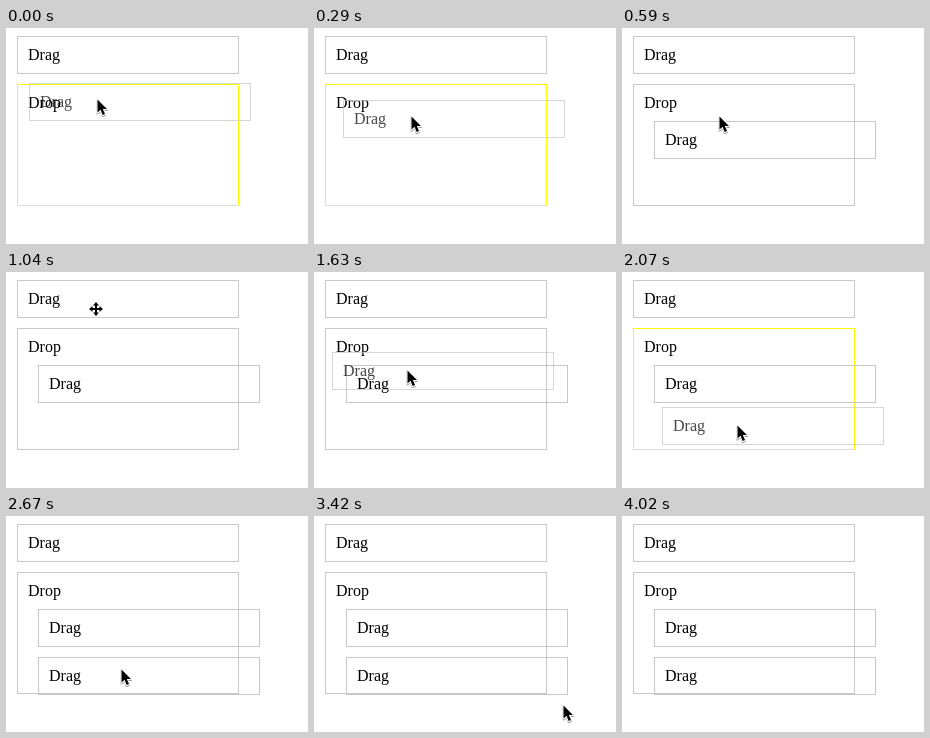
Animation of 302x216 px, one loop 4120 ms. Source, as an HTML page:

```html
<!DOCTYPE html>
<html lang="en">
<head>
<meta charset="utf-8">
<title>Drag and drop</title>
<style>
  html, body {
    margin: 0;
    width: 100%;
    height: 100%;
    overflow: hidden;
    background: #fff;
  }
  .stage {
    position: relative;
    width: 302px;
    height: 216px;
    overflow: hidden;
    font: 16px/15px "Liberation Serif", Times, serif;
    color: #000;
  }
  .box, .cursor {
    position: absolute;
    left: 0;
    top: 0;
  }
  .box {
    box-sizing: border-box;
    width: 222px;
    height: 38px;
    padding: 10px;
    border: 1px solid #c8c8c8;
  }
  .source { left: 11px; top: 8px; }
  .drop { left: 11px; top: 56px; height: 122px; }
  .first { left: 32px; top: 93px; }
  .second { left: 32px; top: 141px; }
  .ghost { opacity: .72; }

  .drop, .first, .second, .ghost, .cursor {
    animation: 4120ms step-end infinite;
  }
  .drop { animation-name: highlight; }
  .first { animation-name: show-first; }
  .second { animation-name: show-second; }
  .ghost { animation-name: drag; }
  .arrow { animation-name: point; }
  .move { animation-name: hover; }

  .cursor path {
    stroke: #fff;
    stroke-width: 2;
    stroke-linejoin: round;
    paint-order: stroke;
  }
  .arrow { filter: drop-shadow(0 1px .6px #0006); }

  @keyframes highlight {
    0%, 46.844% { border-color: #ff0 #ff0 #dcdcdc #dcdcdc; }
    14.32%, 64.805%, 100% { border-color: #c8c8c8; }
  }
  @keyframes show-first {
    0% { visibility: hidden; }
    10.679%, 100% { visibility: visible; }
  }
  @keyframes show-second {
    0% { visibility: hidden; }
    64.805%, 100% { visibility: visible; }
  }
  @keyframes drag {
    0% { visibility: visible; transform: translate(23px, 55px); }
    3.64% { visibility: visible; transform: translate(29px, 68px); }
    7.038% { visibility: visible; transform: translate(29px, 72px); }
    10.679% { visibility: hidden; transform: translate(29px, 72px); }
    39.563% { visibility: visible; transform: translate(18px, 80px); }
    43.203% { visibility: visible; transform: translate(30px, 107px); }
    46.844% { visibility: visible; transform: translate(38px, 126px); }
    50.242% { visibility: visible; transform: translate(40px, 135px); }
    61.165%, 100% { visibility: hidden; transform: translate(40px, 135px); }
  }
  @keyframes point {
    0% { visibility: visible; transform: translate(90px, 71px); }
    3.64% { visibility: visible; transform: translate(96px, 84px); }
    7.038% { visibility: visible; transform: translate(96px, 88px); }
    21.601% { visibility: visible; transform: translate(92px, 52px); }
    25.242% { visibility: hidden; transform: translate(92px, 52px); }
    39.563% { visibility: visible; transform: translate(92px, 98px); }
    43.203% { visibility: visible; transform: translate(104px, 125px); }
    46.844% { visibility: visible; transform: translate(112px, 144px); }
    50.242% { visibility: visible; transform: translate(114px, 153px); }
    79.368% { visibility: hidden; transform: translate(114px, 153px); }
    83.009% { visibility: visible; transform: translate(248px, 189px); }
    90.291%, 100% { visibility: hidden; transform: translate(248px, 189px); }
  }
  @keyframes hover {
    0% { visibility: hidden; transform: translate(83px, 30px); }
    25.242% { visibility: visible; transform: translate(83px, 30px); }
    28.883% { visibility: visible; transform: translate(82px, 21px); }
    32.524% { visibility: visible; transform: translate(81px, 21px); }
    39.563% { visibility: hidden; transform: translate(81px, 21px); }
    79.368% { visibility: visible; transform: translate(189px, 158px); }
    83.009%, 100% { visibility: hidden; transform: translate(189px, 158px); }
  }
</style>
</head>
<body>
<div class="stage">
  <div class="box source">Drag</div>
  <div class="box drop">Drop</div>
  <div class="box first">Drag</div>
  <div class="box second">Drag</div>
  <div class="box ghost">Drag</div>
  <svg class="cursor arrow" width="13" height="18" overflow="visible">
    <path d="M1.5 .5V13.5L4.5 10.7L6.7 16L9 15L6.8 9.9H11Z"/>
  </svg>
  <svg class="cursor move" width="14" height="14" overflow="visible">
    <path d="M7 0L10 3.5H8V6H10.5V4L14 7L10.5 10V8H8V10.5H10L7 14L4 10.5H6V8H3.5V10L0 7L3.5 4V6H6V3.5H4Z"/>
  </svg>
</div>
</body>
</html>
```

---*---

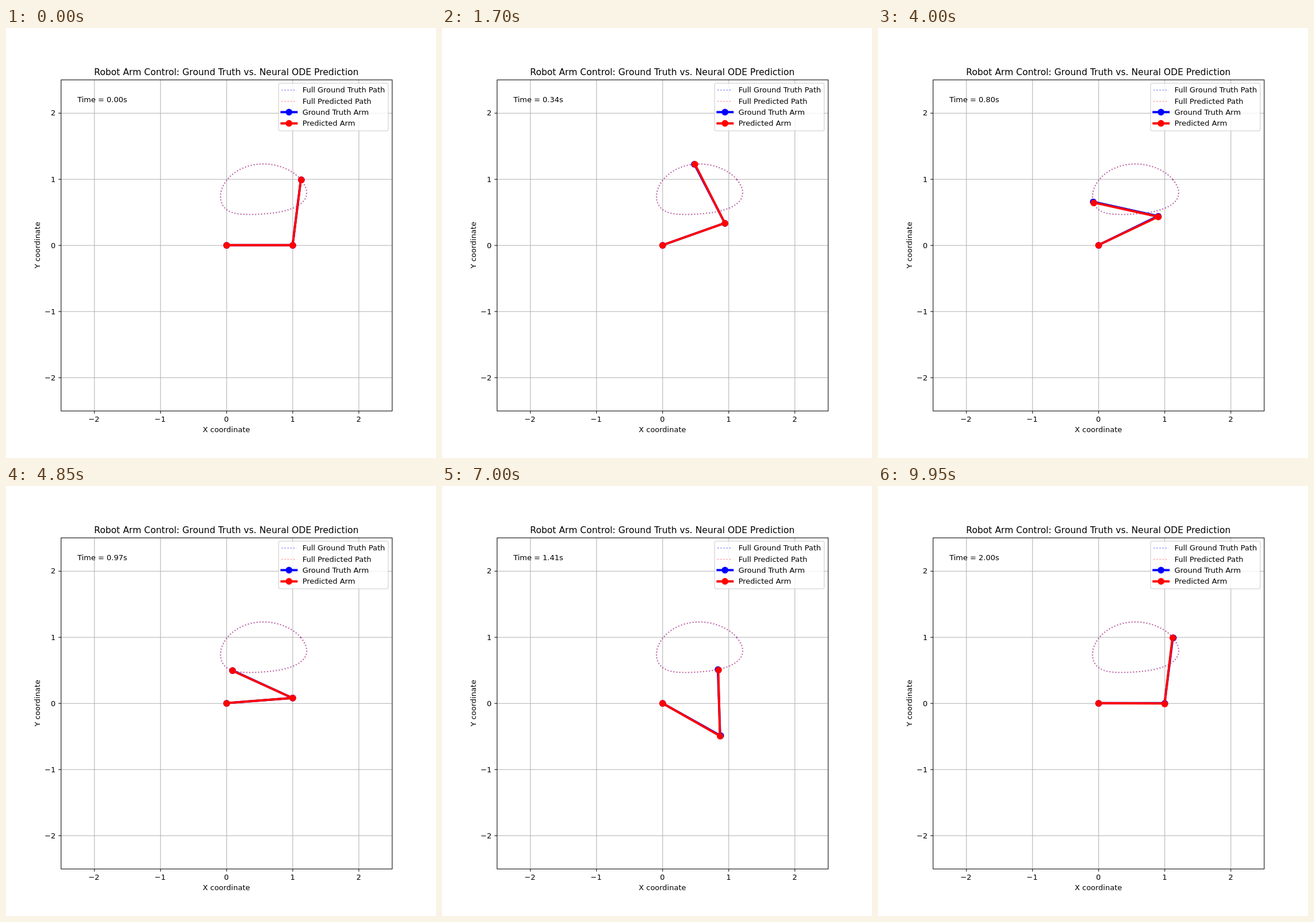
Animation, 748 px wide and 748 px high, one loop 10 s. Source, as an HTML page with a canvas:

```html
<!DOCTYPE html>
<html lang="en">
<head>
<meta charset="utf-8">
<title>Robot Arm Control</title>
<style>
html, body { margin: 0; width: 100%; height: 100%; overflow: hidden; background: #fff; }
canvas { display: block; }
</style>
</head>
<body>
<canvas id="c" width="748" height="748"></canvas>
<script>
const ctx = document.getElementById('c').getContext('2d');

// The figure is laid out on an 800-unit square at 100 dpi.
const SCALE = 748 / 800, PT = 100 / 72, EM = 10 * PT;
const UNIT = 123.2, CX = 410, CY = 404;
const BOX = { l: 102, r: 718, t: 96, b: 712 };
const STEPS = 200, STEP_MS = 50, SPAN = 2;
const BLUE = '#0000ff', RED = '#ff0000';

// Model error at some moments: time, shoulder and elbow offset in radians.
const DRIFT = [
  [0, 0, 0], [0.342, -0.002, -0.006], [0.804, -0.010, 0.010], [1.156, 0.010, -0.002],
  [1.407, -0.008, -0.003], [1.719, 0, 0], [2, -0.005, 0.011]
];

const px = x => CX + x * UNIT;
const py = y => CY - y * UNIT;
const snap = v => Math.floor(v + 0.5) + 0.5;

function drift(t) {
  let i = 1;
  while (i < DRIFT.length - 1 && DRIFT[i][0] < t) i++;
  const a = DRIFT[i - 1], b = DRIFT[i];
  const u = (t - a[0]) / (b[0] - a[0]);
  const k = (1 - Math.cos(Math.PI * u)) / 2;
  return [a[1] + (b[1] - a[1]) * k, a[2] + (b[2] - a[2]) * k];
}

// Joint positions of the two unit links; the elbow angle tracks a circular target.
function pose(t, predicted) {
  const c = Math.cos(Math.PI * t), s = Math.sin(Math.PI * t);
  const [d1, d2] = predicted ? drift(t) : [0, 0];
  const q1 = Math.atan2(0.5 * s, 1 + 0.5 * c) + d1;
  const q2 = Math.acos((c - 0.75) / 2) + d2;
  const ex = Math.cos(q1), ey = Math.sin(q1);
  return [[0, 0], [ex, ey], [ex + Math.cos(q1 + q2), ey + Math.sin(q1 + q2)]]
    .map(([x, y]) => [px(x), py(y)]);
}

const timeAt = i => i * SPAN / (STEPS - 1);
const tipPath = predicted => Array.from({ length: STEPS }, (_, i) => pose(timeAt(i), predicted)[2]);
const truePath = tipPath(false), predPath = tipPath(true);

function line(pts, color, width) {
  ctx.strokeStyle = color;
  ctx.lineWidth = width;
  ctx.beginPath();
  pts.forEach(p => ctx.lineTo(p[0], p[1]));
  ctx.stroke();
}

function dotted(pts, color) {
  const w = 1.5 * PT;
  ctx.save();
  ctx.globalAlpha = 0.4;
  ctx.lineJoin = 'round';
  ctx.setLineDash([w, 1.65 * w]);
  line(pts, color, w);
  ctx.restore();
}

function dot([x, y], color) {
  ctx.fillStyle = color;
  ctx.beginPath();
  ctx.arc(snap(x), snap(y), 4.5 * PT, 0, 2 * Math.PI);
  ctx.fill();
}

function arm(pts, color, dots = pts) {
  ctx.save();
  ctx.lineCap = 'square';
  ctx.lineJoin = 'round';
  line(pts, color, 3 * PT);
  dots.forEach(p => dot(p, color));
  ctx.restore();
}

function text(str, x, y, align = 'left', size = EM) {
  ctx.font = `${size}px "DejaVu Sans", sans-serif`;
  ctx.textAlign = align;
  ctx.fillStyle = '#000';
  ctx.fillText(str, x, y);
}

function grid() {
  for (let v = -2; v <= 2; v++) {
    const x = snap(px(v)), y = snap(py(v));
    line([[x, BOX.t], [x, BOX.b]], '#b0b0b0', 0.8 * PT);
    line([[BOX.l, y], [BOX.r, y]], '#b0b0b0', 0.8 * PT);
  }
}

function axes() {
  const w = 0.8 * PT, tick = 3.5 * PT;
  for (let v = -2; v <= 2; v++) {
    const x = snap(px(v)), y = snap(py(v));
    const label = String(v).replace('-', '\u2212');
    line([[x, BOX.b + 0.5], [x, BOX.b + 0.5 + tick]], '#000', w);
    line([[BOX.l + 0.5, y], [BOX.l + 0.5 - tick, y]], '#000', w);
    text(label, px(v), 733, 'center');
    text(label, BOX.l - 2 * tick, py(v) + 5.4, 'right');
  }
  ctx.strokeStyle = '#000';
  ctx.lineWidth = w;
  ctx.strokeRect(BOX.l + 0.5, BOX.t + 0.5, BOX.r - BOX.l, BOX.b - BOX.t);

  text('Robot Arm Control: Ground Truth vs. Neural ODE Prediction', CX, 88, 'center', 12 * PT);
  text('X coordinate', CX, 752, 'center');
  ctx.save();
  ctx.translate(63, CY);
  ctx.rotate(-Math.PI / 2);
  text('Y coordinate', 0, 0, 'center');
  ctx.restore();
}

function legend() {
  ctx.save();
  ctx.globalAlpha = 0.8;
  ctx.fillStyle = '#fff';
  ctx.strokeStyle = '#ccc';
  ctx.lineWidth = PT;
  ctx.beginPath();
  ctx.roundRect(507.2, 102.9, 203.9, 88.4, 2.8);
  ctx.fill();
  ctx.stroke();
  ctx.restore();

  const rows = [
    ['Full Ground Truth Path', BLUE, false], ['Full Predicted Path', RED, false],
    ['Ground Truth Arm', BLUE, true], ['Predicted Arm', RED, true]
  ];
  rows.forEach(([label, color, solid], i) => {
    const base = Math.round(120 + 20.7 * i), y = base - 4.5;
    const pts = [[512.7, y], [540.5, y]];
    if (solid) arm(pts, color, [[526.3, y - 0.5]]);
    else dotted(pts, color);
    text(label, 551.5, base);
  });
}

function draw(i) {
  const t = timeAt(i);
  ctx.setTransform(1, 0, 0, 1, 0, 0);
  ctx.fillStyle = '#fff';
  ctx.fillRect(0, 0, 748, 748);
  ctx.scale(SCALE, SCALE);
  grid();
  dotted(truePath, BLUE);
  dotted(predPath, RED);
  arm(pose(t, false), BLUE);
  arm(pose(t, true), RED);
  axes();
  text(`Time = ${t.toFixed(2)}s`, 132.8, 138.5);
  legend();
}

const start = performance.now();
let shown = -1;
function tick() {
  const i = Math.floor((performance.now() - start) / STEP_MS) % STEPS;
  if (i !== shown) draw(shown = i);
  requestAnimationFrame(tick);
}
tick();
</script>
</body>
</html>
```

---*---

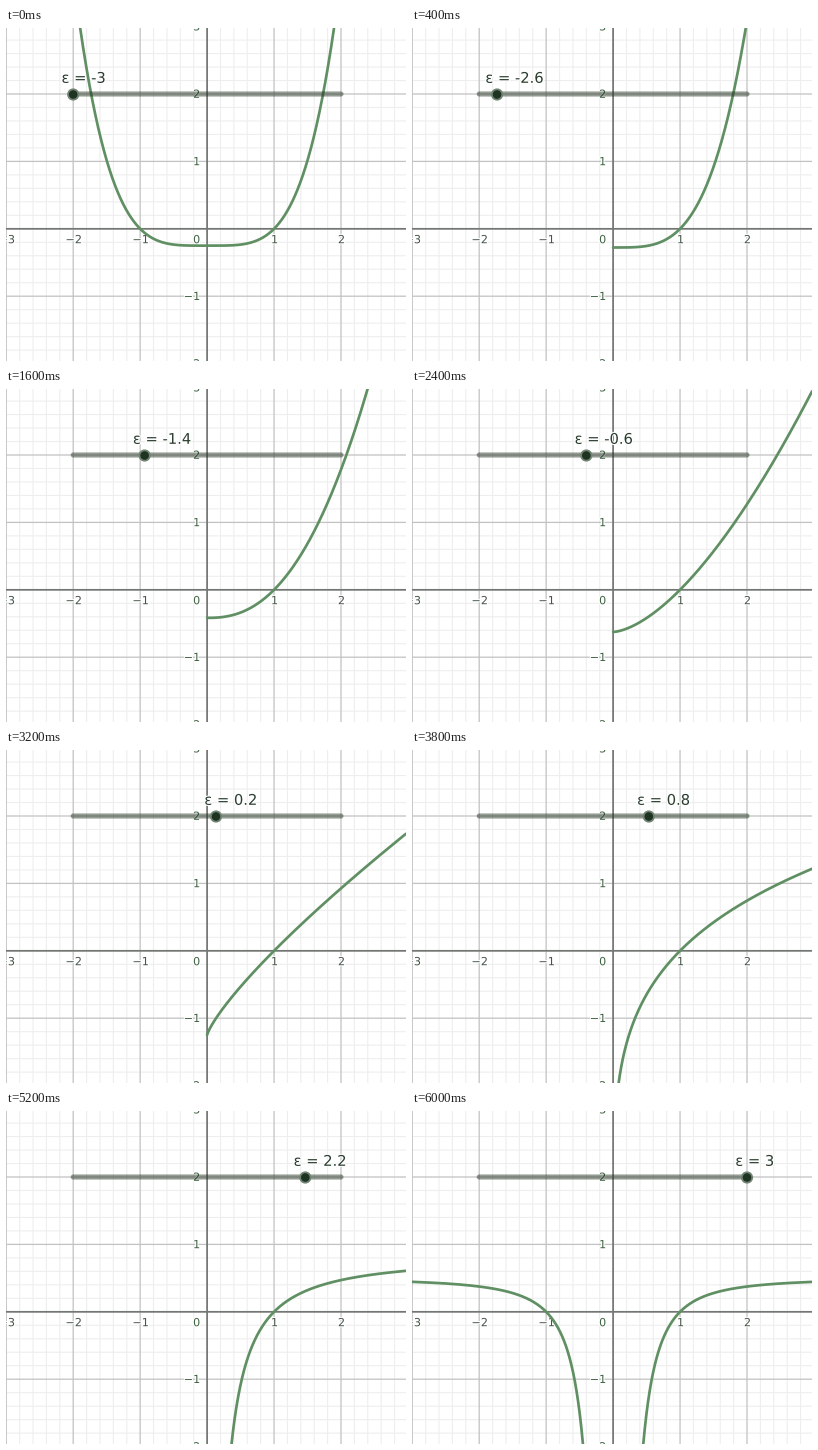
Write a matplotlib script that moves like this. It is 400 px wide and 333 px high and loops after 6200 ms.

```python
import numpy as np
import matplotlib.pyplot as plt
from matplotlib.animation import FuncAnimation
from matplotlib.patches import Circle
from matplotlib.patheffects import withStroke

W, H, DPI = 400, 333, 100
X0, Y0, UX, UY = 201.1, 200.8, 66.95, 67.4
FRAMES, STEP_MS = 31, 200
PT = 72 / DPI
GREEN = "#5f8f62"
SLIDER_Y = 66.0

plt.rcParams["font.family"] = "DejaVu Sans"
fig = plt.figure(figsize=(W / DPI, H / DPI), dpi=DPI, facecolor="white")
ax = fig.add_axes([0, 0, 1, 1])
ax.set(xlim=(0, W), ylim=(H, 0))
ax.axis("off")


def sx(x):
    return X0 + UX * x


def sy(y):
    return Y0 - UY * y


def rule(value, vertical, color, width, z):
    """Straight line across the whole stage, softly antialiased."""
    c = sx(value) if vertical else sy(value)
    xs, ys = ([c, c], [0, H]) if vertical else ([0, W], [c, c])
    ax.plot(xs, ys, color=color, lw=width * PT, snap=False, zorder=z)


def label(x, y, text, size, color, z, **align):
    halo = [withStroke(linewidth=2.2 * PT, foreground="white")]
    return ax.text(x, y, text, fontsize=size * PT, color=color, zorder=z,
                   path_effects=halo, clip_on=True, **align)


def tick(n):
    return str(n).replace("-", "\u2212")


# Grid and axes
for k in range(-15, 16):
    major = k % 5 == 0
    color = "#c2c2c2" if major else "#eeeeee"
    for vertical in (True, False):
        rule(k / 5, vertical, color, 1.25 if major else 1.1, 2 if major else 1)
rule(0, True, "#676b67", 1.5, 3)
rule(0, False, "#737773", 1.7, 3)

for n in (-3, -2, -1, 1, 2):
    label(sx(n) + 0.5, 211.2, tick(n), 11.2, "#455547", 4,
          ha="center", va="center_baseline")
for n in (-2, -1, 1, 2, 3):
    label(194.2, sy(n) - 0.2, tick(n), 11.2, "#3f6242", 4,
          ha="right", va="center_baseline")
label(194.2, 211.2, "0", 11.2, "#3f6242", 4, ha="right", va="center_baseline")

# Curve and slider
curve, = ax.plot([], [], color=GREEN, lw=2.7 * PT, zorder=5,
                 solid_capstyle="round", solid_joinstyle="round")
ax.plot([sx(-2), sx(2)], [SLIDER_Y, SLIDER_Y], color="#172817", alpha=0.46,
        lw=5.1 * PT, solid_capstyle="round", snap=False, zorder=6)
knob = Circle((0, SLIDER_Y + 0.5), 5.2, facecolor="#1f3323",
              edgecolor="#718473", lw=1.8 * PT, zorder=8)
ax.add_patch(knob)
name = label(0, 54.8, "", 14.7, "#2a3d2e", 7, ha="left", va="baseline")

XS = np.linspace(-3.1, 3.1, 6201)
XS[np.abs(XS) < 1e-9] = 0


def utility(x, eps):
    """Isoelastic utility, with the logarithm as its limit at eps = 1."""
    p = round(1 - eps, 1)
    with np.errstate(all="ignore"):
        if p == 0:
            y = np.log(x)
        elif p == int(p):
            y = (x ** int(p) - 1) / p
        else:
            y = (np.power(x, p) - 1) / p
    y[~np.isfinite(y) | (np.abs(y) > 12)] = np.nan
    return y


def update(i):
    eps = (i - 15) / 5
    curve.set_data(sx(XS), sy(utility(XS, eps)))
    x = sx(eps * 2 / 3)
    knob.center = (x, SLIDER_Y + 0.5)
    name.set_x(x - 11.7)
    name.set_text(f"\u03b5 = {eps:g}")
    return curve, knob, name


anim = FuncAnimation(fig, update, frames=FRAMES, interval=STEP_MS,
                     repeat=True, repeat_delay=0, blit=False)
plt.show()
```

---*---

EXERCISE AIM: Each line above that includes "else" counts once; state the total and nothing more.

EXPECTED ANSWER: 6